- Running: The accommodations are 5 blocks away from the main plaza. This area is closed to traffic and has a lot of hills, so students may find it good for training. Students will also have access to a track on which to train.
- Gym: Students will have access to a gym that is a 10-minute walk from the accommodations. The facility includes free weights, nautilus machines, treadmills and elliptical trainers. Students may also participate in group fitness classes at the gym.
- Attire: The weather can be very cold in Cusco and does not allow much for shorts or top tanks. When exercising outside, students should wear shorts that reach the knee. Students should plan to bring hiking boots and thermal layers for outdoor activities. When on the project sites, students should plan to wear jeans or long pants and GVI t-shirts or long sleeved shirts.
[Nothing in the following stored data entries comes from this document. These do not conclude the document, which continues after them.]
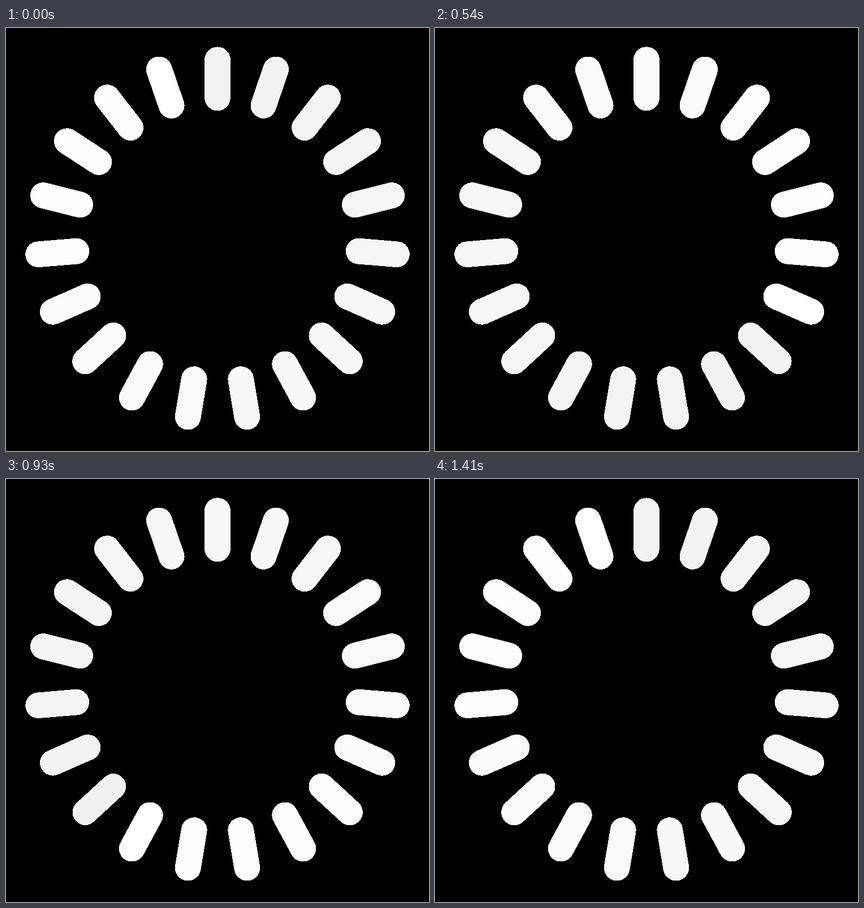
These frames come from a looping animation (748x748 px, 1.44 s). An HTML page:

```html
<!DOCTYPE html>
<html lang="en">
<head>
<meta charset="utf-8">
<title>Spinner</title>
<style>
  html, body { margin: 0; width: 100%; height: 100%; overflow: hidden; background: #000; }
  svg { display: block; width: 100%; height: 100%; }
</style>
</head>
<body>
<svg viewBox="0 0 748 748"></svg>
<script>
  const BARS = 19, FRAMES = 48, FRAME_MS = 30;
  const CYCLE = BARS * (FRAMES - 1);
  const svg = document.querySelector('svg');

  function add(parent, tag, attrs) {
    const node = document.createElementNS('http://www.w3.org/2000/svg', tag);
    for (const name in attrs) node.setAttribute(name, attrs[name]);
    return parent.appendChild(node);
  }

  // Each bar's filter turns every pixel it touches into one solid colour.
  const bars = Array.from({ length: BARS }, (_, i) => {
    const filter = add(svg, 'filter', {
      id: `solid${i}`, filterUnits: 'userSpaceOnUse', x: 0, y: 0, width: 748, height: 748,
      'color-interpolation-filters': 'sRGB'
    });
    const matrix = add(filter, 'feColorMatrix', { type: 'matrix' });
    const group = add(svg, 'g', { filter: `url(#solid${i})` });
    const rect = add(group, 'rect', {
      x: 351.56, y: 33.66, width: 44.88, height: 112.2, rx: 22.44, fill: '#fff',
      transform: `rotate(${i * 360 / BARS} 374 374)`
    });
    return { matrix, rect };
  });

  let shown = -1;

  function draw() {
    requestAnimationFrame(draw);
    const step = Math.floor(performance.now() / FRAME_MS) % FRAMES;
    if (step === shown) return;
    shown = step;
    bars.forEach(({ matrix, rect }, i) => {
      // Integer phase keeps the reset exact; the last step repeats the first pose.
      const age = (step * BARS + (BARS - 1 - i) * (FRAMES - 1)) % CYCLE;
      const strength = 1 - age / CYCLE;
      const level = Math.round(241 + 14 * strength);
      const blue = Math.min(255, level + Math.round(2 * (1 - strength)));
      const [r, b] = [level / 255, blue / 255];
      rect.setAttribute('fill-opacity', strength);
      // Alpha above 1/255 becomes opaque, anything fainter vanishes.
      matrix.setAttribute('values',
        `0 0 0 0 ${r}  0 0 0 0 ${r}  0 0 0 0 ${b}  0 0 0 255 -1`);
    });
  }
  draw();
</script>
</body>
</html>
```
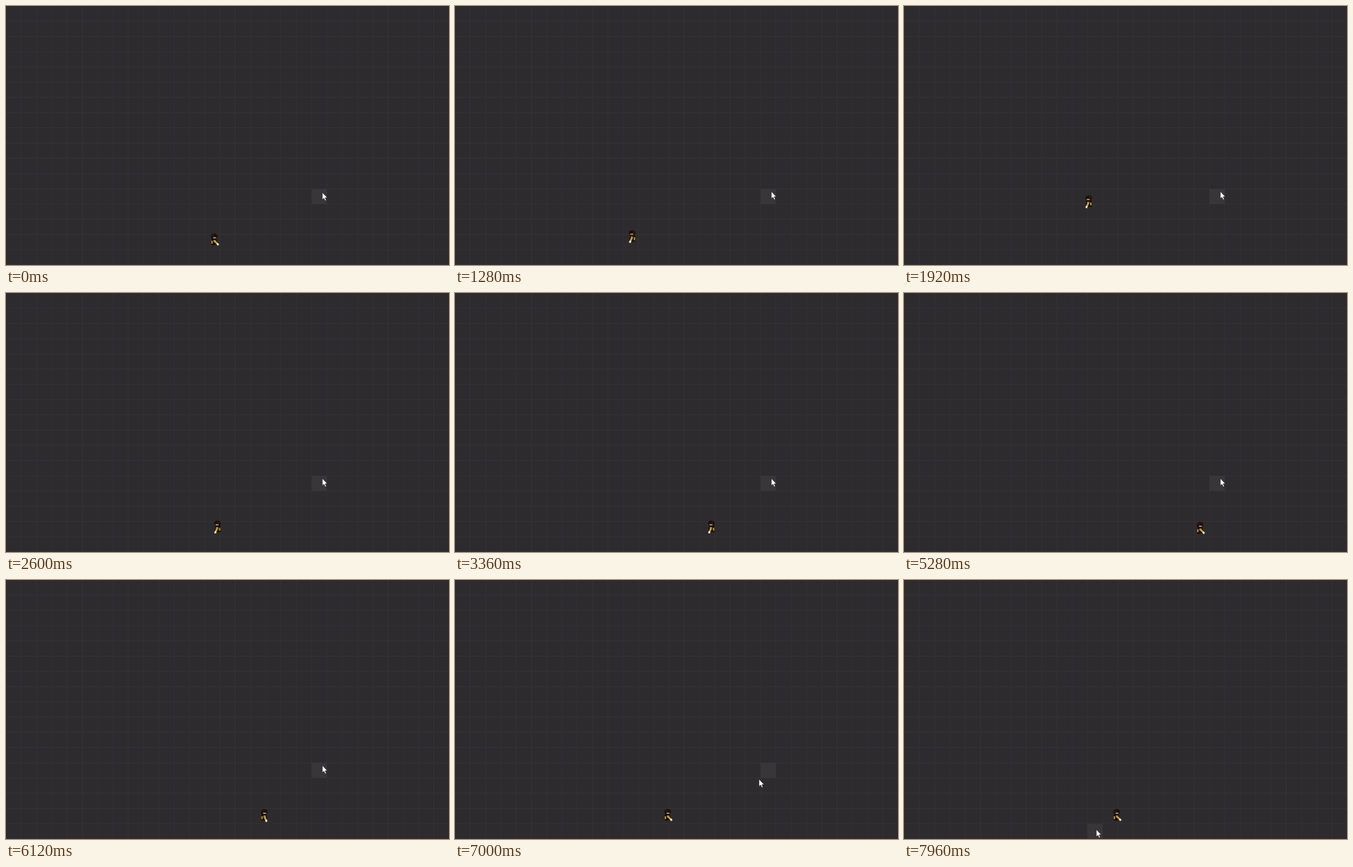
An HTML page that plays this animation: 600x352 px, repeating every 8 s.

```html
<!DOCTYPE html>
<html lang="en">
<head>
<meta charset="utf-8">
<title>Grid walk</title>
<style>
html, body { margin: 0; width: 100%; height: 100%; overflow: hidden; background: #2d2b2e; }
svg { display: block; width: 600px; height: 352px; }
</style>
</head>
<body>
<svg viewBox="0 0 600 352">
  <rect width="600" height="352" fill="#2d2b2e"/>
  <path id="grid" fill="none" stroke="#343235"/>
  <rect id="tile" width="20.7" height="20.7" fill="#383639"/>
  <g id="hero">
    <path d="M-4-2H3L4 5L1 7H-4Z" fill="#17110c"/>
    <path d="M-4 1h2v4h-2zM-1 0h3v3h-3z" fill="#a5822e"/>
    <ellipse cy="-5" rx="4.4" ry="3.5" fill="#1b100b"/>
    <path d="M-3-6h3" stroke="#3c2418"/>
    <path d="M-1.5-3h4" stroke="#a67c53" stroke-width="2"/>
    <g id="arm" stroke-width="2.4">
      <path d="M1 0H6" stroke="#c6a650"/>
      <path d="M5.5 0H8.3" stroke="#fff8dc"/>
    </g>
  </g>
  <path id="cursor" d="M0 0V10.2L2.3 8.2L3.9 11.6L5.6 10.8L4.1 7.5H7.1Z" fill="#fff" stroke="#1b1a1c" stroke-width=".7"/>
</svg>
<script>
const LOOP = 8000, STEP = 40, CELL = 20.7, SPEED = 0.08;
const $ = id => document.getElementById(id);
const place = (id, x, y, more = "") => $(id).setAttribute("transform", `translate(${x} ${y}) ${more}`);
const clamp = k => Math.max(0, Math.min(1, k));
const mix = (a, b, k) => a + (b - a) * k;

// Legs of the walk: [pause before, dx, dy], all at the same pace.
const legs = [
  [520, -42, 0], [200, 0, -22], [0, 10, -10], [0, 0, -20], [0, 0, 20],
  [0, 34, 34], [0, 148, 0], [382, -31, 0], [290, -113, 0]
];

function heroAt(t) {
  const pose = { x: 282, y: 318, side: 1, moving: false };
  for (const [pause, dx, dy] of legs) {
    t -= pause;
    if (t < 0) break;
    const span = Math.max(Math.abs(dx), Math.abs(dy)) / SPEED;
    const k = clamp(t / span);
    pose.x += dx * k;
    pose.y += dy * k;
    pose.side = dx < 0 ? 1 : -1;
    pose.moving = k < 1;
    t -= span;
    if (t < 0) break;
  }
  return pose;
}

// The pointer rests, sweeps down to the left, then slides along the last row.
function cursorAt(t) {
  const sweep = clamp((t - 6910) / 650), slide = clamp((t - 7560) / 240);
  return {
    x: mix(428, 308, sweep) - 48 * slide,
    y: mix(253, 251.6, clamp(t / 880)) + 87 * Math.sin(sweep * Math.PI / 2)
  };
}

function drawGrid() {
  let d = "";
  for (let p = CELL; p < 600; p += CELL) {
    d += `M${p} 0V352`;
    if (p < 352) d += `M0 ${p}H600`;
  }
  $("grid").setAttribute("d", d);
}

function render(time) {
  const t = Math.floor(time % LOOP / STEP) * STEP;
  const hero = heroAt(t);
  const bob = hero.moving && Math.floor(t / 170) % 2 ? -2 : 0;
  place("hero", hero.x, hero.y + bob, `scale(${hero.side} 1)`);
  place("arm", 0, 1, `rotate(${hero.moving ? 66 : 45})`);

  const tip = cursorAt(t);
  place("cursor", tip.x + 0.3, tip.y + 0.2);

  // The highlighted cell follows the pointer a little late.
  const late = cursorAt(t - STEP);
  $("tile").setAttribute("x", Math.floor(late.x / CELL) * CELL);
  $("tile").setAttribute("y", Math.floor(late.y / CELL) * CELL);
}

drawGrid();
const start = performance.now();
function tick() {
  render(performance.now() - start);
  requestAnimationFrame(tick);
}
tick();
</script>
</body>
</html>
```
When it is really sunny, sunburn is likely so sunscreen and long sleeves are recommended.
GVI staff will facilitate a regular schedule of reflection sessions. This can take the form of discussion topics, informal debates, or sharing thoughts on the day. The reflection sessions may also include written reflections, choosing a photo to represent their experiences of the day, or students posing a list of questions for further exploration. Reflection prompts may include various current events or challenges in Peru and Latin America, the UN Sustainable Development Goals related to GVI’s work, local cultural topics and/or other themes related to students’ experiences in Cusco.
Service projects usually run from Monday to Friday each week, and excursions and project planning activities occur on the weekends. Most evenings will be devoted to reflection sessions, guest speakers, and discussion of students’ experiences and observations. Enrichment activities organized by the program may include a visit to the Sacsaywaman Archeological Site, a Cusco city tour, visits to local communities to learn about traditional Andean textiles, medicine, pottery or cuisine, and a yoga lesson.
Spanish conversation lessons are included twice a week. A highlight of the program is a guided tour of Machu Picchu.
All students will receive a detailed field manual and reading list at least two weeks prior to the departure date. While staff in the field will also provide training on the skills required to complete their service project, students may benefit from learning more about local history, culture and customs before they travel.
Learn more about GVI Peru
- Lost City of the Incas by Hiram Bingham
- Cradle of Gold: The Story of Hiram Bingham, a Real-Life Indiana Jones, and the Search for Machu Picchu by Christopher Heaney[AGL1]
- Last Days of the Incas by Kim MacQuarrie, (2008)[AGL2]
- The Inca Trail, Cusco & Machu Picchu by Richard Danbury and Alexander Stewart
- The Conquest of the Incas by John Hemming
- Trail of Feathers: In Search of the Birdmen of Peru by Tahir Shah[AGL3]
- In Search of an Inca by Alberto Flores Galindo[AGL4]
- Deep Rivers by José María Arguedas, José María Arguedas’ third novel won the Peruvian National Culture Award in 1959[AGL5] .
- Death in the Andes by Nobel Prize Mario Vargas Llosa
- Aunt Julia and the Scriptwriter by Mario Vargas Llosa. “This 1977 romance tells the story of 18-year-old Mario, an aspiring writer, who falls in love with a 32-year-old divorcee. It’s the seventh novel by Llosa, and is based on his own life experiences (his first wife, Julia Urquidi, was 10 years his senior). The book was adapted into the film Tune in Tomorrow (1990) starring Keanu Reeves and Barbara Falk.” Description from Bridget Gleeson’s recommendations of Books to Read Before Your Trip to Peru
- The Heights of Macchu Picchu by Pablo Neruda
- Turn Right at Machu Picchu by Mark Adams
- A Hundred Years of Solitude by Gabriel García Márquez
Social & Economic Facts
Days can be long and tiring especially given the high altitude in which Cusco is located.